The “skunk” that infiltrates Palestinian houses and stick to bodies and objects for a few days in its pestilence, carries clear similitude with the way one usually treats rats, insects and vermin: it attempts to make their targeted entities flee an area by developing an atmosphere unproper to their lives (perpetuated by breathing). Such tactic can only be used if there is a conscious or unconscious consideration for sprayed bodies and objects as fundamentally abject. As introduced in a past text, abjection is defined by matter being “out of place” (Mary Douglas, 1966) resulting for a body who considers (and attribute) abjection, to clean-up this same matter.
In the context of Palestine, such envisioning of Palestinian bodies and goods as abject, is manufactured by the original racist fiction of a “peopleless land for a landless people.” Whatever would deny this statement (say, people living on this land for example !) would inevitably destroy the fundamental narrative of Zionism: there is therefore a need for Israel to implement this narrative by all means, namely to make this land peopleless in order to retroactively implement the original narrative.
Of course, the air and land bombs dropped by the Israeli army in Gaza are dramatically more expressive of the fundamental violence that perpetuate Israel’s existence as it wants it to be. As horrible as it must be to live for two or three days with no escape from pestilence, it cannot be compared to the absolute destruction of one’s home and the killing of one’s loved ones. Nevertheless, what the Israeli Police’s pestilential water illustrates is somehow more profound in the fundamental racist essentialization of the Palestinian people, and its systematic administrative oppression. As written in a recent article about the administrative demolition of Palestinian homes, collective punishment is, by definition, the essentialization of a “us” and a “them,” since only such an essentialization would necessarily associate a body with others in the context of judicial and administrative decisions. Through essentialization, “skunk” is thus consistent both in its status (collective punishment) and in its means (pestilence). The latter’s invisibility — it cannot be communicated ” to the outside” by photographs for example — represents the administrative aspect of the daily occupation. It also places the occupation not merely in the realms of the land, but also in the atmospheric one, which allows me to finish this article in the same way than another recent one, by a quote of Frantz Fanon about the “combat breathing”:

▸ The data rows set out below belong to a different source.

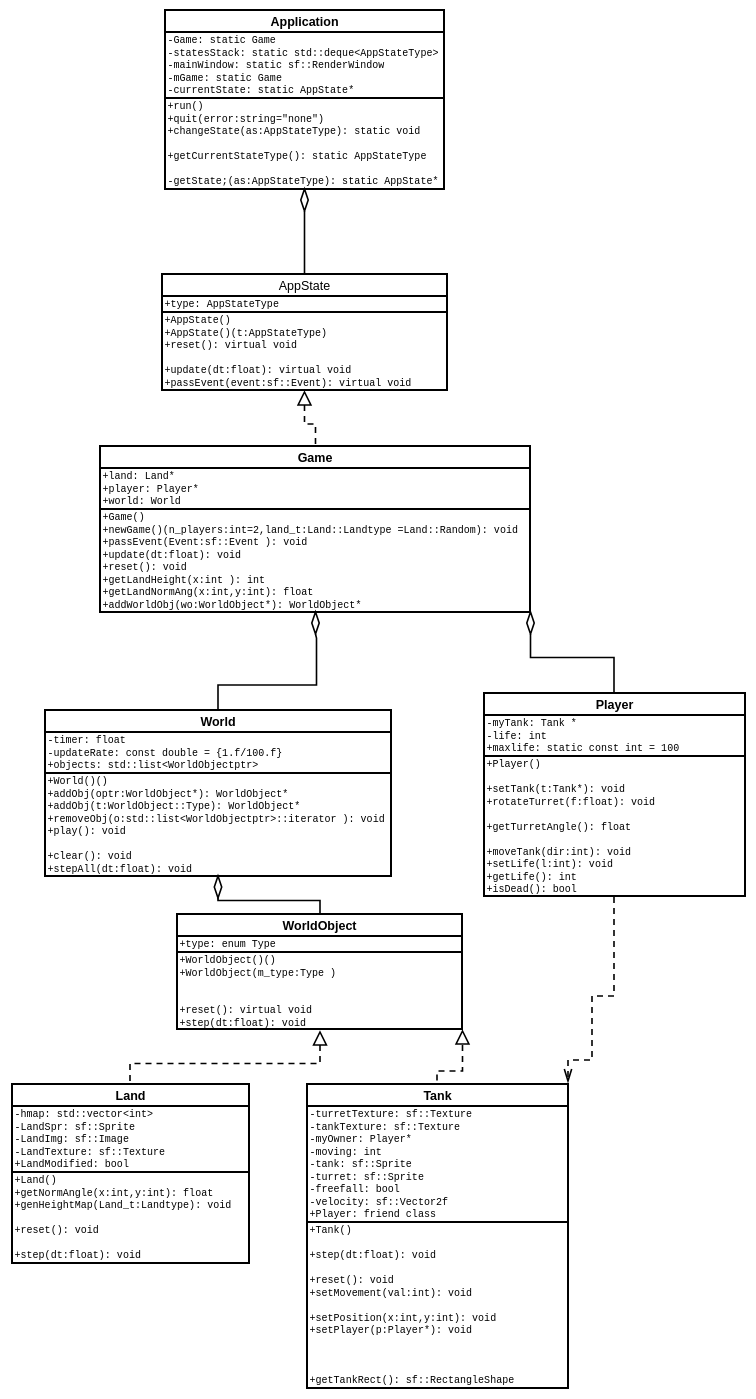
<!DOCTYPE html>
<html lang="en">
<head>
<meta charset="utf-8">
<title>Class diagram</title>
<style>
:root { --ink: #000; --paper: #fff; }
* { box-sizing: border-box; margin: 0; }
html, body { width: 756px; height: 1399px; overflow: hidden; background: var(--paper); }
.diagram { position: relative; width: 756px; height: 1399px; overflow: hidden; color: var(--ink); }
.connectors { position: absolute; left: 0; top: 0; fill: none; stroke: var(--ink); stroke-width: 1.6; stroke-miterlimit: 10; }
.connectors .end { fill: var(--paper); }
.connectors .dashed { stroke-dasharray: 6 5; }
.class { position: absolute; display: grid; grid-template-rows: 22px var(--attributes) 1fr; border: 2px solid var(--ink); background: var(--paper); }
.class h2 { border-bottom: 2px solid var(--ink); font: bold 12.5px/20px "Liberation Sans", Arial, sans-serif; text-align: center; padding-top: 1px; }
.class.abstract h2 { font-weight: normal; }
.class pre { min-height: 0; padding: 2px 0 0 1.5px; font: 10px/12.5px "Liberation Mono", monospace; letter-spacing: .02px; }
.class .attributes { border-bottom: 2px solid var(--ink); }
#application { left: 164px; top: 9px; width: 281px; height: 181px; --attributes: 66px; }
#app-state { left: 161px; top: 273px; width: 287px; height: 118px; --attributes: 16px; }
#game { left: 99px; top: 445px; width: 432px; height: 168px; --attributes: 41px; }
#world { left: 44px; top: 709px; width: 348px; height: 168px; --attributes: 41px; }
#player { left: 483px; top: 692px; width: 263px; height: 205px; --attributes: 41px; }
#world-object { left: 176px; top: 913px; width: 287px; height: 117px; --attributes: 16px; }
#land { left: 11px; top: 1083px; width: 239px; height: 181px; --attributes: 66px; }
#tank { left: 306px; top: 1083px; width: 263px; height: 306px; --attributes: 116px; }
</style>
</head>
<body>
<main class="diagram">

<section class="class" id="application">
<h2>Application</h2>
<pre class="attributes">-Game: static Game
-statesStack: static std::deque&lt;AppStateType&gt;
-mainWindow: static sf::RenderWindow
-mGame: static Game
-currentState: static AppState*</pre>
<pre class="methods">+run()
+quit(error:string="none")
+changeState(as:AppStateType): static void

+getCurrentStateType(): static AppStateType

-getState;(as:AppStateType): static AppState*</pre>
</section>

<section class="class abstract" id="app-state">
<h2>AppState</h2>
<pre class="attributes">+type: AppStateType</pre>
<pre class="methods">+AppState()
+AppState()(t:AppStateType)
+reset(): virtual void

+update(dt:float): virtual void
+passEvent(event:sf::Event): virtual void</pre>
</section>

<section class="class" id="game">
<h2>Game</h2>
<pre class="attributes">+land: Land*
+player: Player*
+world: World</pre>
<pre class="methods">+Game()
+newGame()(n_players:int=2,land_t:Land::Landtype =Land::Random): void
+passEvent(Event:sf::Event ): void
+update(dt:float): void
+reset(): void
+getLandHeight(x:int ): int
+getLandNormAng(x:int,y:int): float
+addWorldObj(wo:WorldObject*): WorldObject*</pre>
</section>

<section class="class" id="world">
<h2>World</h2>
<pre class="attributes">-timer: float
-updateRate: const double = {1.f/100.f}
+objects: std::list&lt;WorldObjectptr&gt;</pre>
<pre class="methods">+World()()
+addObj(optr:WorldObject*): WorldObject*
+addObj(t:WorldObject::Type): WorldObject*
+removeObj(o:std::list&lt;WorldObjectptr&gt;::iterator ): void
+play(): void

+clear(): void
+stepAll(dt:float): void</pre>
</section>

<section class="class" id="player">
<h2>Player</h2>
<pre class="attributes">-myTank: Tank *
-life: int
+maxlife: static const int = 100</pre>
<pre class="methods">+Player()

+setTank(t:Tank*): void
+rotateTurret(f:float): void

+getTurretAngle(): float

+moveTank(dir:int): void
+setLife(l:int): void
+getLife(): int
+isDead(): bool</pre>
</section>

<section class="class" id="world-object">
<h2>WorldObject</h2>
<pre class="attributes">+type: enum Type</pre>
<pre class="methods">+WorldObject()()
+WorldObject(m_type:Type )


+reset(): virtual void
+step(dt:float): void</pre>
</section>

<section class="class" id="land">
<h2>Land</h2>
<pre class="attributes">-hmap: std::vector&lt;int&gt;
-LandSpr: sf::Sprite
-LandImg: sf::Image
-LandTexture: sf::Texture
+LandModified: bool</pre>
<pre class="methods">+Land()
+getNormAngle(x:int,y:int): float
+genHeightMap(Land_t:Landtype): void

+reset(): void

+step(dt:float): void</pre>
</section>

<section class="class" id="tank">
<h2>Tank</h2>
<pre class="attributes">-turretTexture: sf::Texture
-tankTexture: sf::Texture
-myOwner: Player*
-moving: int
-tank: sf::Sprite
-turret: sf::Sprite
-freefall: bool
-velocity: sf::Vector2f
+Player: friend class</pre>
<pre class="methods">+Tank()

+step(dt:float): void

+reset(): void
+setMovement(val:int): void

+setPosition(x:int,y:int): void
+setPlayer(p:Player*): void



+getTankRect(): sf::RectangleShape</pre>
</section>

<svg class="connectors" width="756" height="1399" viewBox="0 0 756 1399" aria-hidden="true">
<defs>
<polygon id="aggregation" points="0,0 3.7,11 0,22 -3.7,11"/>
<polygon id="inheritance" points="0,0 6.4,13 -6.4,13"/>
</defs>
<g class="aggregations">
<polyline points="304.5,211 304.5,274"/>
<polyline points="315.5,634 316.5,638 316.5,685 218,685 218,710"/>
<polyline points="530.5,634 530.5,657.5 614,657.5 614,692"/>
<polyline points="218,898 218,900.5 320,900.5 320,914"/>
</g>
<g class="dashed">
<polyline points="304.5,405 304.5,424 315.5,424 315.5,446"/>
<polyline points="320,1045 320,1063.5 130,1063.5 130,1084"/>
<polyline points="462.5,1045 462.5,1071 437,1071 437,1084"/>
<polyline points="614,897 614,996 592,996 592,1060 568,1060 568,1081"/>
</g>
<g class="end">
<use href="#aggregation" x="304.5" y="189"/>
<use href="#aggregation" x="315.5" y="612"/>
<use href="#aggregation" x="530.5" y="612"/>
<use href="#aggregation" x="218" y="876"/>
<use href="#inheritance" x="304.5" y="392"/>
<use href="#inheritance" x="320" y="1032"/>
<use href="#inheritance" x="462.5" y="1031"/>
</g>
<polyline points="564.3,1069 568,1081 571.7,1069"/>
</svg>
</main>
</body>
</html>
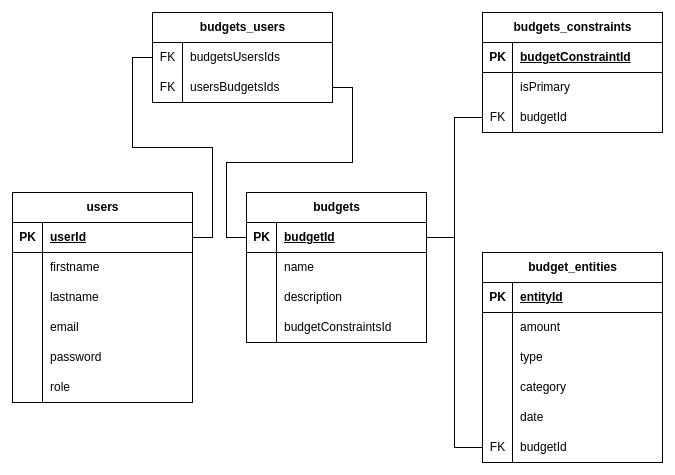
<!DOCTYPE html>
<html lang="en">
<head>
<meta charset="utf-8">
<title>Budget database schema</title>
<style>
:root { --ink: #000; --paper: #fff; --row: 30px; }
* { box-sizing: border-box; margin: 0; padding: 0; }
html, body { width: 675px; height: 475px; overflow: hidden; background: var(--paper); }
.diagram {
  position: relative; width: 675px; height: 475px; overflow: hidden;
  font: 12px/29px "Liberation Sans", Helvetica, Arial, sans-serif; color: var(--ink);
}
.relations { position: absolute; inset: 0; fill: none; stroke: var(--ink); stroke-width: 1; shape-rendering: crispEdges; }
.entity {
  position: absolute; width: 181px; background: var(--paper);
  border: 1px solid var(--ink); border-bottom: 0;
}
.entity h2 { height: var(--row); font-size: 12px; font-weight: 700; text-align: center; border-bottom: 1px solid var(--ink); }
.field { display: grid; grid-template-columns: 30px 1fr; height: var(--row); }
.field:last-child, .primary { border-bottom: 1px solid var(--ink); }
.key { border-right: 1px solid var(--ink); text-align: center; }
.name { padding-left: 7px; white-space: nowrap; }
.primary { font-weight: 700; }
.primary .name { text-decoration: underline; }
.budgets-users { left: 152px; top: 12px; }
.budgets-constraints { left: 482px; top: 12px; }
.users { left: 12px; top: 192px; }
.budgets { left: 246px; top: 192px; }
.budget-entities { left: 482px; top: 252px; }
</style>
</head>
<body>
<main class="diagram">
  <svg class="relations" width="675" height="475" viewBox="0 0 675 475" aria-hidden="true">
    <g transform="translate(.5 .5)">
      <polyline points="192,237 212,237 212,147 132,147 132,57 152,57"/>
      <polyline points="332,87 352,87 352,162 226,162 226,237 246,237"/>
      <polyline points="426,237 454,237 454,117 482,117"/>
      <polyline points="454,237 454,447 482,447"/>
    </g>
  </svg>

  <section class="entity budgets-users">
    <h2>budgets_users</h2>
    <div class="field"><span class="key">FK</span><span class="name">budgetsUsersIds</span></div>
    <div class="field"><span class="key">FK</span><span class="name">usersBudgetsIds</span></div>
  </section>

  <section class="entity budgets-constraints">
    <h2>budgets_constraints</h2>
    <div class="field primary"><span class="key">PK</span><span class="name">budgetConstraintId</span></div>
    <div class="field"><span class="key"></span><span class="name">isPrimary</span></div>
    <div class="field"><span class="key">FK</span><span class="name">budgetId</span></div>
  </section>

  <section class="entity users">
    <h2>users</h2>
    <div class="field primary"><span class="key">PK</span><span class="name">userId</span></div>
    <div class="field"><span class="key"></span><span class="name">firstname</span></div>
    <div class="field"><span class="key"></span><span class="name">lastname</span></div>
    <div class="field"><span class="key"></span><span class="name">email</span></div>
    <div class="field"><span class="key"></span><span class="name">password</span></div>
    <div class="field"><span class="key"></span><span class="name">role</span></div>
  </section>

  <section class="entity budgets">
    <h2>budgets</h2>
    <div class="field primary"><span class="key">PK</span><span class="name">budgetId</span></div>
    <div class="field"><span class="key"></span><span class="name">name</span></div>
    <div class="field"><span class="key"></span><span class="name">description</span></div>
    <div class="field"><span class="key"></span><span class="name">budgetConstraintsId</span></div>
  </section>

  <section class="entity budget-entities">
    <h2>budget_entities</h2>
    <div class="field primary"><span class="key">PK</span><span class="name">entityId</span></div>
    <div class="field"><span class="key"></span><span class="name">amount</span></div>
    <div class="field"><span class="key"></span><span class="name">type</span></div>
    <div class="field"><span class="key"></span><span class="name">category</span></div>
    <div class="field"><span class="key"></span><span class="name">date</span></div>
    <div class="field"><span class="key">FK</span><span class="name">budgetId</span></div>
  </section>
</main>
</body>
</html>
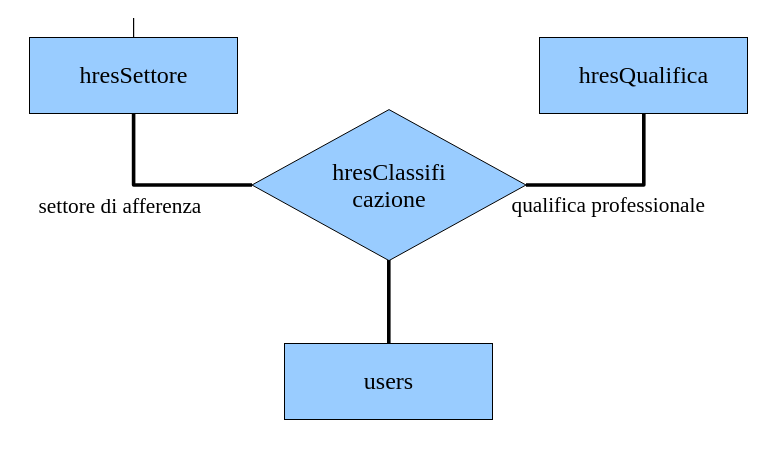
<!DOCTYPE html>
<html lang="it">
<head>
<meta charset="utf-8">
<title>Schema hresClassificazione</title>
<style>
  :root {
    --paper: #ffffff;
    --node: #99ccff;
    --ink: #000000;
  }
  * { box-sizing: border-box; }
  html, body { margin: 0; }
  body { background: var(--paper); overflow: hidden; }
  .diagram {
    position: relative;
    width: 778px;
    height: 450px;
    overflow: hidden;
    background: var(--paper);
    color: var(--ink);
    font: 24px/27px "Liberation Serif", "Times New Roman", serif;
  }
  .lines { position: absolute; inset: 0; }
  .link { fill: none; stroke: var(--ink); stroke-width: 3.6; stroke-linejoin: round; }
  .stub { stroke: var(--ink); stroke-width: 1.2; }
  .relation-shape { fill: var(--node); stroke: var(--ink); stroke-width: 1; }
  .entity, .relation {
    position: absolute;
    display: flex;
    align-items: center;
    justify-content: center;
    text-align: center;
  }
  .entity {
    width: 209px;
    height: 77px;
    background: var(--node);
    border: 1px solid var(--ink);
  }
  .settore { left: 29px; top: 37px; }
  .qualifica { left: 539px; top: 37px; }
  .users { left: 284px; top: 343px; }
  .relation { left: 252px; top: 110px; width: 274px; height: 151px; }
  .role {
    position: absolute;
    font-size: 21.3px;
    line-height: 24px;
    white-space: nowrap;
  }
  .role-settore { left: 38.5px; top: 194px; }
  .role-qualifica { left: 511.5px; top: 193px; }
</style>
</head>
<body>
<main class="diagram">
  <svg class="lines" width="778" height="450" viewBox="0 0 778 450" aria-hidden="true">
    <line class="stub" x1="133.6" y1="18" x2="133.6" y2="38"/>
    <polyline class="link" points="133.6,113 133.6,185 252,185"/>
    <polyline class="link" points="643.8,113 643.8,185 526,185"/>
    <line class="link" x1="388.8" y1="260" x2="388.8" y2="344"/>
    <polygon class="relation-shape" points="252,185 389,109.6 526,185 389,260.6"/>
  </svg>
  <div class="entity settore">hresSettore</div>
  <div class="entity qualifica">hresQualifica</div>
  <div class="relation">hresClassifi<br>cazione</div>
  <div class="entity users">users</div>
  <div class="role role-settore">settore di afferenza</div>
  <div class="role role-qualifica">qualifica professionale</div>
</main>
</body>
</html>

There is not occupation of territory, on the one hand, and independence of persons on the other. It is the country as a whole, its history, its daily pulsation that are contested, disfigured, in the hope of a final destruction. Under these conditions, the individual’s breathing is an observed, an occupied breathing. It is a combat breathing. From this point on, the real values of the occupied quickly tend to acquire a clandestine form of existence. In the presence of the occupier, the occupied learns to dissemble, to resort to trickery. (Frantz Fanon, A Dying Colonialism, Grove Press, 1994.)